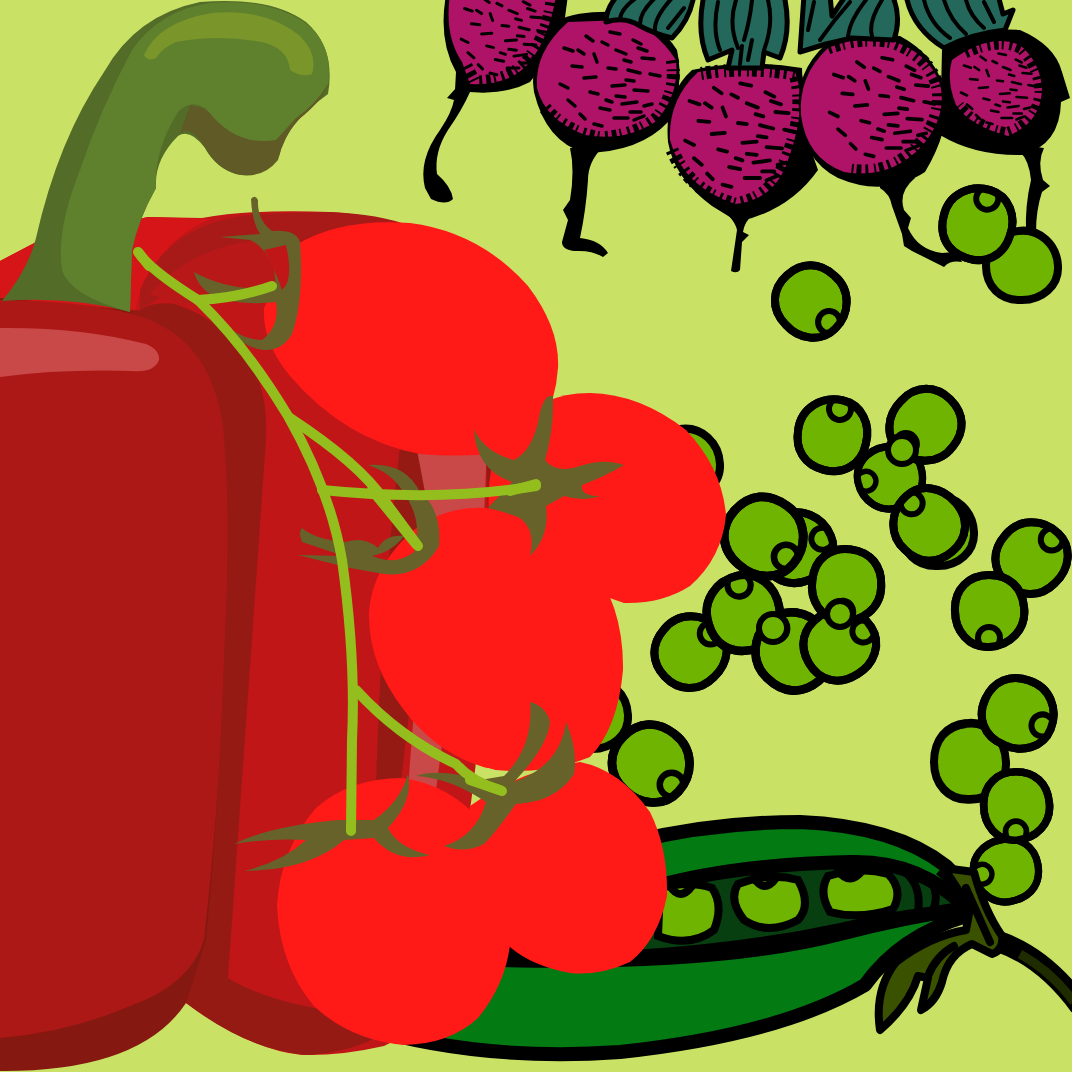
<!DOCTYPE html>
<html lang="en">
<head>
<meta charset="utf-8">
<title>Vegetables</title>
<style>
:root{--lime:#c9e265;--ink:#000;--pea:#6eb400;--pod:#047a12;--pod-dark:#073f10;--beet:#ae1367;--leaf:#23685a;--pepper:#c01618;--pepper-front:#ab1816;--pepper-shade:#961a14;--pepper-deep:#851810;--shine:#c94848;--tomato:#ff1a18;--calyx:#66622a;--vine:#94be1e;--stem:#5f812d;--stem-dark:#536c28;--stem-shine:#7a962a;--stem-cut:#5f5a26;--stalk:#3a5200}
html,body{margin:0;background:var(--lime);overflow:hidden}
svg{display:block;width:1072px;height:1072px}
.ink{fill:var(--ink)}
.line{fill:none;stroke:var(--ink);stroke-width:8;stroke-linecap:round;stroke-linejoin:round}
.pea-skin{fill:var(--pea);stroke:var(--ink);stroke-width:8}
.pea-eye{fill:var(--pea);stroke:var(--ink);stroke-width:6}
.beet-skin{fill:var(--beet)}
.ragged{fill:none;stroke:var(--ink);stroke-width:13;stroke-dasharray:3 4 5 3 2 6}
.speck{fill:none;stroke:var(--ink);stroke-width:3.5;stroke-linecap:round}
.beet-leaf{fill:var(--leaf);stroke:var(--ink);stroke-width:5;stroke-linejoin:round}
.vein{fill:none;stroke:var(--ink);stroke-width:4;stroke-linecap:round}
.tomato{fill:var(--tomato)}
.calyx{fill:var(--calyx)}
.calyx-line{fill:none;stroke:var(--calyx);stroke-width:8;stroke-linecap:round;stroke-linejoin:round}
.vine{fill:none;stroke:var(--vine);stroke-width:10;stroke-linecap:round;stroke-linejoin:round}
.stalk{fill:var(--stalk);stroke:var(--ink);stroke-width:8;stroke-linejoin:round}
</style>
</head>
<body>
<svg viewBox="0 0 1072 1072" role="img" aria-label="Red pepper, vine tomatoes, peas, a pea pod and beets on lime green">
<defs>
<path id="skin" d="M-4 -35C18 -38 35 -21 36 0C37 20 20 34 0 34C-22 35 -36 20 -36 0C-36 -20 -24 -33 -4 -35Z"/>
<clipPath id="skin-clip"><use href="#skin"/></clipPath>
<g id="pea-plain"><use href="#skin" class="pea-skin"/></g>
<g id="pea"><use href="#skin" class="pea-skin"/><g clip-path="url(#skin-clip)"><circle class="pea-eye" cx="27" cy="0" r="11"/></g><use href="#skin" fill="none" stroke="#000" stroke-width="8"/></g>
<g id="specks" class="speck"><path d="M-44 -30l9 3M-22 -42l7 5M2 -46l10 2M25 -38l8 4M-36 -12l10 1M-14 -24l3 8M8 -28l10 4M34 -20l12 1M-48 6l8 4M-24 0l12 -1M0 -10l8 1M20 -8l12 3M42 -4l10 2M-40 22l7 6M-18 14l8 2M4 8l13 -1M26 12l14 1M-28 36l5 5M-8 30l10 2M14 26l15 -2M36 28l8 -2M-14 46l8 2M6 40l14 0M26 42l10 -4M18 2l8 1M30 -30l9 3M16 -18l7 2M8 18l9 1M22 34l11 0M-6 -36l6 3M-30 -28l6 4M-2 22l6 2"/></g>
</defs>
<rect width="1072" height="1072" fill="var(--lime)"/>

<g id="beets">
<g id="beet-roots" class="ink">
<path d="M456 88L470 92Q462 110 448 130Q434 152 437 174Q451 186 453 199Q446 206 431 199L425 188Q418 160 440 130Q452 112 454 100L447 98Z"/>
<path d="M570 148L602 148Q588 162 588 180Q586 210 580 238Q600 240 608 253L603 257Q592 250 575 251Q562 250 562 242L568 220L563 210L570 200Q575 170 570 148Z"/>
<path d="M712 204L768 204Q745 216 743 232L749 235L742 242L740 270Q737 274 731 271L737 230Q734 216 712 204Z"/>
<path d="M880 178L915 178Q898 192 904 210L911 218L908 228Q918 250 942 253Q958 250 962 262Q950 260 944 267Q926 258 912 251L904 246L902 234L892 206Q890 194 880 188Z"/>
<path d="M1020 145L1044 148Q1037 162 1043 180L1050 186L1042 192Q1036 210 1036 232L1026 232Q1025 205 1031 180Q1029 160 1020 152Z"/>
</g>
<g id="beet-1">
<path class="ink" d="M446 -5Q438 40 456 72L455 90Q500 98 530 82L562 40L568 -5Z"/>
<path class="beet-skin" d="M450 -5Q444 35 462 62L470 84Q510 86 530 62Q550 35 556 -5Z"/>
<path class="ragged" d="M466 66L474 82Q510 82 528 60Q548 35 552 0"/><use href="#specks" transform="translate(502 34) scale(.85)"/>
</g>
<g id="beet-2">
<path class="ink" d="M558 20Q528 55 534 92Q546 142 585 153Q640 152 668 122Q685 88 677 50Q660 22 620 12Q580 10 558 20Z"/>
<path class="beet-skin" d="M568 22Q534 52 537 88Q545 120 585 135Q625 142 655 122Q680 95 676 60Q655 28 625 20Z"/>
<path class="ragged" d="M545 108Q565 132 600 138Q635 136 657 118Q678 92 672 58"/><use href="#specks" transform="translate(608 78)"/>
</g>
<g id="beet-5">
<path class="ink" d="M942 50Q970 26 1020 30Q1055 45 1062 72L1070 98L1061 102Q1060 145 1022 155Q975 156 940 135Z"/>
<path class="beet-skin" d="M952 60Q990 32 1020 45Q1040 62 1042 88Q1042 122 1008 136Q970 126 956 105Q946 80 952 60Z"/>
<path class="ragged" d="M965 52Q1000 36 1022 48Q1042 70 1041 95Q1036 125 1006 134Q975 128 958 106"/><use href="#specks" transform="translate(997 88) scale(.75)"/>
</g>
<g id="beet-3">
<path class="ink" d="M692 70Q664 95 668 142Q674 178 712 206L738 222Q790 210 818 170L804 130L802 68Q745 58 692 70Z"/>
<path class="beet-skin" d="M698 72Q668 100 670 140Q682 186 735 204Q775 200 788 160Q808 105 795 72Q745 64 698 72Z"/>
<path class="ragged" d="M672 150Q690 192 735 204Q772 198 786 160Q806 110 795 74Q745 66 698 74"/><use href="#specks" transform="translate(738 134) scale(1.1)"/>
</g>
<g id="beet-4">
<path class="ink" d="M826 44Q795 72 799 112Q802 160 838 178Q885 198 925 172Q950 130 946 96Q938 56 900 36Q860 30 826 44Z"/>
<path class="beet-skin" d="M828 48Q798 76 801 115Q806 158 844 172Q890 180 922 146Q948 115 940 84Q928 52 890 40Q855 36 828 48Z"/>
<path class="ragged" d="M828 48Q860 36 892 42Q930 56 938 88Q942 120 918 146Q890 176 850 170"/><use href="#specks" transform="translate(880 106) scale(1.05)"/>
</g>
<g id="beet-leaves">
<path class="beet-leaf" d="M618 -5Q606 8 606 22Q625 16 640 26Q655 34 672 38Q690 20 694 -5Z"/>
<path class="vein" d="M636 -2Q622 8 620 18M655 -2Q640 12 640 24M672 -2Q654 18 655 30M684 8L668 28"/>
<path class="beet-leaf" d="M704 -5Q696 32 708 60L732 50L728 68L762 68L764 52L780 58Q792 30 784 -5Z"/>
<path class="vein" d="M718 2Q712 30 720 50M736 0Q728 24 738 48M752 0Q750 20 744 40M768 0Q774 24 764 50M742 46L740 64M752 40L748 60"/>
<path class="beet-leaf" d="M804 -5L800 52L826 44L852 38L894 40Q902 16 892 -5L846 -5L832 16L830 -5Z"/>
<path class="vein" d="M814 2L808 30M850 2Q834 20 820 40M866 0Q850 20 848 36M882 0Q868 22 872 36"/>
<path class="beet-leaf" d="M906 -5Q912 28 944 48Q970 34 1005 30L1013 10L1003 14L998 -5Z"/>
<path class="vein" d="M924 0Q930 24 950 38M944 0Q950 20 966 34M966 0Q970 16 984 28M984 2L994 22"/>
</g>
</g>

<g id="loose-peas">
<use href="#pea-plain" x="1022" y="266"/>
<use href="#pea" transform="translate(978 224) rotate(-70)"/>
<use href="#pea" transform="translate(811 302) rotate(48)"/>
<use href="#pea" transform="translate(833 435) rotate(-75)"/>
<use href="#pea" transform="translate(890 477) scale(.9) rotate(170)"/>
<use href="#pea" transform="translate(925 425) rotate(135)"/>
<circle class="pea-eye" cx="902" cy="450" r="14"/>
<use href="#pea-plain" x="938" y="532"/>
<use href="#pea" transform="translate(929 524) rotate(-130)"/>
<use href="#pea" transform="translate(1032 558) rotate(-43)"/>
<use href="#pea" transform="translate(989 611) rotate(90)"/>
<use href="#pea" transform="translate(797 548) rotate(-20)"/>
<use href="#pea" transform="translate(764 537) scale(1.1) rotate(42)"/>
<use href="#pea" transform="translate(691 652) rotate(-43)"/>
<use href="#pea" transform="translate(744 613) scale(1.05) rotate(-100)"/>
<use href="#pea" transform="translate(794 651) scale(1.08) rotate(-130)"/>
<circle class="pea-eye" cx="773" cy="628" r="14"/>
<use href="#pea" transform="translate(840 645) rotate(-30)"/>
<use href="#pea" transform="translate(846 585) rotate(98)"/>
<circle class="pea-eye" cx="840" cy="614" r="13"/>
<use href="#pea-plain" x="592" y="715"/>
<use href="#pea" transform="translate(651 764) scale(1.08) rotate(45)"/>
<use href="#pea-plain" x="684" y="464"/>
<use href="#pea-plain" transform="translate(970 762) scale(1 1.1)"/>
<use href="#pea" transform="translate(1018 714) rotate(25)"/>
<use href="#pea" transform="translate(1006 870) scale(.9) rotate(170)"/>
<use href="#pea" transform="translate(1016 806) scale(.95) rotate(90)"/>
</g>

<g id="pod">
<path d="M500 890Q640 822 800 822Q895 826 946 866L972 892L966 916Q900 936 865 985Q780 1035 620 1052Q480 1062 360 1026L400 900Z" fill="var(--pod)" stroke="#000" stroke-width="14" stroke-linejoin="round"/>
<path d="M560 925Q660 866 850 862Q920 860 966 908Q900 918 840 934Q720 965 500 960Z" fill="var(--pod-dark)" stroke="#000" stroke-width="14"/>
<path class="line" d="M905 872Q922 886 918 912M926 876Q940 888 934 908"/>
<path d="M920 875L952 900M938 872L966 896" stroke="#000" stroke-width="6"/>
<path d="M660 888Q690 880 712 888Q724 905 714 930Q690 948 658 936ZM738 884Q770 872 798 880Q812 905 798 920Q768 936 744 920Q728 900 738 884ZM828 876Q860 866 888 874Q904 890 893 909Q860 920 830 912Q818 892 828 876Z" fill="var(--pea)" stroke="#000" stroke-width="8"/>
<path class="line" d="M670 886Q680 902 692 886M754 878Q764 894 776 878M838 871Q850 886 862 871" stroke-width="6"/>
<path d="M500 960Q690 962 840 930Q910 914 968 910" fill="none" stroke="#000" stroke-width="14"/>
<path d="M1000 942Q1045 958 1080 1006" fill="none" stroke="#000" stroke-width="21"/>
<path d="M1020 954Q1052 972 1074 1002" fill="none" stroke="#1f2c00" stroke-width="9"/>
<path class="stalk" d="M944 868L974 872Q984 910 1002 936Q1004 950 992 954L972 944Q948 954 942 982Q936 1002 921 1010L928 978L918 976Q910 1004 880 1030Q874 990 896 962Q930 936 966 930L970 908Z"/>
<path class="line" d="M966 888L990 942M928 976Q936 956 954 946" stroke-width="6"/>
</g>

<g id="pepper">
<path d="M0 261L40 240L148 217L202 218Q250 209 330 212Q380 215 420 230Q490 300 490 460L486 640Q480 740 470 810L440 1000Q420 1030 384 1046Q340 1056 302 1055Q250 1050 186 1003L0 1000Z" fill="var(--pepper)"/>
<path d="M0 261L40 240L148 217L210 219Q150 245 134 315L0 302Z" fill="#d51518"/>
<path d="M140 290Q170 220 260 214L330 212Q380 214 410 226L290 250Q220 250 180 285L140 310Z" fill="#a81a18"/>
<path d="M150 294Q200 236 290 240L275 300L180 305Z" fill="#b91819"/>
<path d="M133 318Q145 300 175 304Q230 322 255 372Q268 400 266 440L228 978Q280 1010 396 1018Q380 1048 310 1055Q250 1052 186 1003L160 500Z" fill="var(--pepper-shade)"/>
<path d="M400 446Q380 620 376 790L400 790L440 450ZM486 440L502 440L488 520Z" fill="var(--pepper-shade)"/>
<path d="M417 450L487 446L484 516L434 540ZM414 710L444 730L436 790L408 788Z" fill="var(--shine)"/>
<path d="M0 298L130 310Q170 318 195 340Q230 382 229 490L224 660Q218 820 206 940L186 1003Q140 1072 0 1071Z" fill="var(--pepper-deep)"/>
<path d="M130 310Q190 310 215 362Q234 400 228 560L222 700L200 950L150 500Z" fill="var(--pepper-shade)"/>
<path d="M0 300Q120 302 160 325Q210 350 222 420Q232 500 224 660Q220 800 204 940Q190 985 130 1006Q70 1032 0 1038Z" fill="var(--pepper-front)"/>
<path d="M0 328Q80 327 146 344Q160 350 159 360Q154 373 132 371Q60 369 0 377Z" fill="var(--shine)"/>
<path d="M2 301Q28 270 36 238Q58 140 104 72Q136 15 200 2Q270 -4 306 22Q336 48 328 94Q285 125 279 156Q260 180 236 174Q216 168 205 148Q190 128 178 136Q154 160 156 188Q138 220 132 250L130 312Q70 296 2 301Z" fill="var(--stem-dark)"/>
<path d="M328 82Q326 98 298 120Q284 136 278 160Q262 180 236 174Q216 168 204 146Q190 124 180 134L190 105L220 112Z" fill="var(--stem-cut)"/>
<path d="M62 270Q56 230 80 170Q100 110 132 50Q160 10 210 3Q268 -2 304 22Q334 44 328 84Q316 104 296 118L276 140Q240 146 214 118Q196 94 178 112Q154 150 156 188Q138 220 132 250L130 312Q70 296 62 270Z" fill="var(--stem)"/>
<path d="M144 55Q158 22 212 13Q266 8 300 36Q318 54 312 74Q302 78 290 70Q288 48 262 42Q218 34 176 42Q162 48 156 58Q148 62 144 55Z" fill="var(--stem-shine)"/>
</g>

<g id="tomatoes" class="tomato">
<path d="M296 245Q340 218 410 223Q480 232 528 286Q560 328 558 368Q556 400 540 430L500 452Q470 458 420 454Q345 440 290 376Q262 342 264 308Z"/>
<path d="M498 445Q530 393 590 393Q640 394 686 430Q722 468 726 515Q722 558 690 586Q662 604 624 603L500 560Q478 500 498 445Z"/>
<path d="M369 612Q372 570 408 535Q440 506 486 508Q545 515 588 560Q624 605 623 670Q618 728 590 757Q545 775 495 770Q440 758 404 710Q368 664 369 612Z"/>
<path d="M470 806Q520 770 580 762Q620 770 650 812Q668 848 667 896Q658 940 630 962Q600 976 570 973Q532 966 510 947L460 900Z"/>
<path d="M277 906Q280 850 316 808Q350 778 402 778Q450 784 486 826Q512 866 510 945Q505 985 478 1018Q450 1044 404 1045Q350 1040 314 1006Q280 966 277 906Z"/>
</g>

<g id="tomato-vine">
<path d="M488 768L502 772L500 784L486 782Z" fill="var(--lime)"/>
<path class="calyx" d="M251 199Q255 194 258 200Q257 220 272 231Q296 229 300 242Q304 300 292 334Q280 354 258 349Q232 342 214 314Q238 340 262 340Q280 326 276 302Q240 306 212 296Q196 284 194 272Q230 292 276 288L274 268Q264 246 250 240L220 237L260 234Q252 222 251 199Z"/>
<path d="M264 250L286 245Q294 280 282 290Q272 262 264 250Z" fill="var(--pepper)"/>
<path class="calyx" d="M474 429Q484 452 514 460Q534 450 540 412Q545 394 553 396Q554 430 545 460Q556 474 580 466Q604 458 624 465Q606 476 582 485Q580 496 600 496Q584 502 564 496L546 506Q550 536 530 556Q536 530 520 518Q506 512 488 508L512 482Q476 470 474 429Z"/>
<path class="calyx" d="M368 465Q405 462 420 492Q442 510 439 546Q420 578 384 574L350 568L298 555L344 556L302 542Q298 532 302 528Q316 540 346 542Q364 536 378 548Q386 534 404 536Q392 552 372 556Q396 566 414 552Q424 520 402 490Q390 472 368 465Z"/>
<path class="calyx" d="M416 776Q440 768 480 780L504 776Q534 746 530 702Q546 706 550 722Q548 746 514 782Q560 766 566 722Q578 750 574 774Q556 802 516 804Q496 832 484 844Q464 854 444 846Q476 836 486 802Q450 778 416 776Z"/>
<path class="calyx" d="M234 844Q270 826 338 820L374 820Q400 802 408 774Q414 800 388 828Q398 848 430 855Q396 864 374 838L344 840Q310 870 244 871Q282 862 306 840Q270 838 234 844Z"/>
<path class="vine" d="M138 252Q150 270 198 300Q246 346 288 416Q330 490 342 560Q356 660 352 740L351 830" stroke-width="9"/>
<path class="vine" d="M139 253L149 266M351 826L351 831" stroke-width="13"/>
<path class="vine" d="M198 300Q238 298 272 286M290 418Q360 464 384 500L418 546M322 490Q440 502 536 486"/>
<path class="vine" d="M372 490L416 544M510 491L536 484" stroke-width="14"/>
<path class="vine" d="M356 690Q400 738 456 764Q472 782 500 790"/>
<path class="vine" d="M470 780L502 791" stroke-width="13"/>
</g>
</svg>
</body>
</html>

***

▶ [PROBLEM TO SOLVE] Search the data above and return each line in which "linecap" occurs.

▶ [TASK SOLUTION]
.line{fill:none;stroke:var(--ink);stroke-width:8;stroke-linecap:round;stroke-linejoin:round}
.speck{fill:none;stroke:var(--ink);stroke-width:3.5;stroke-linecap:round}
.vein{fill:none;stroke:var(--ink);stroke-width:4;stroke-linecap:round}
.calyx-line{fill:none;stroke:var(--calyx);stroke-width:8;stroke-linecap:round;stroke-linejoin:round}
.vine{fill:none;stroke:var(--vine);stroke-width:10;stroke-linecap:round;stroke-linejoin:round}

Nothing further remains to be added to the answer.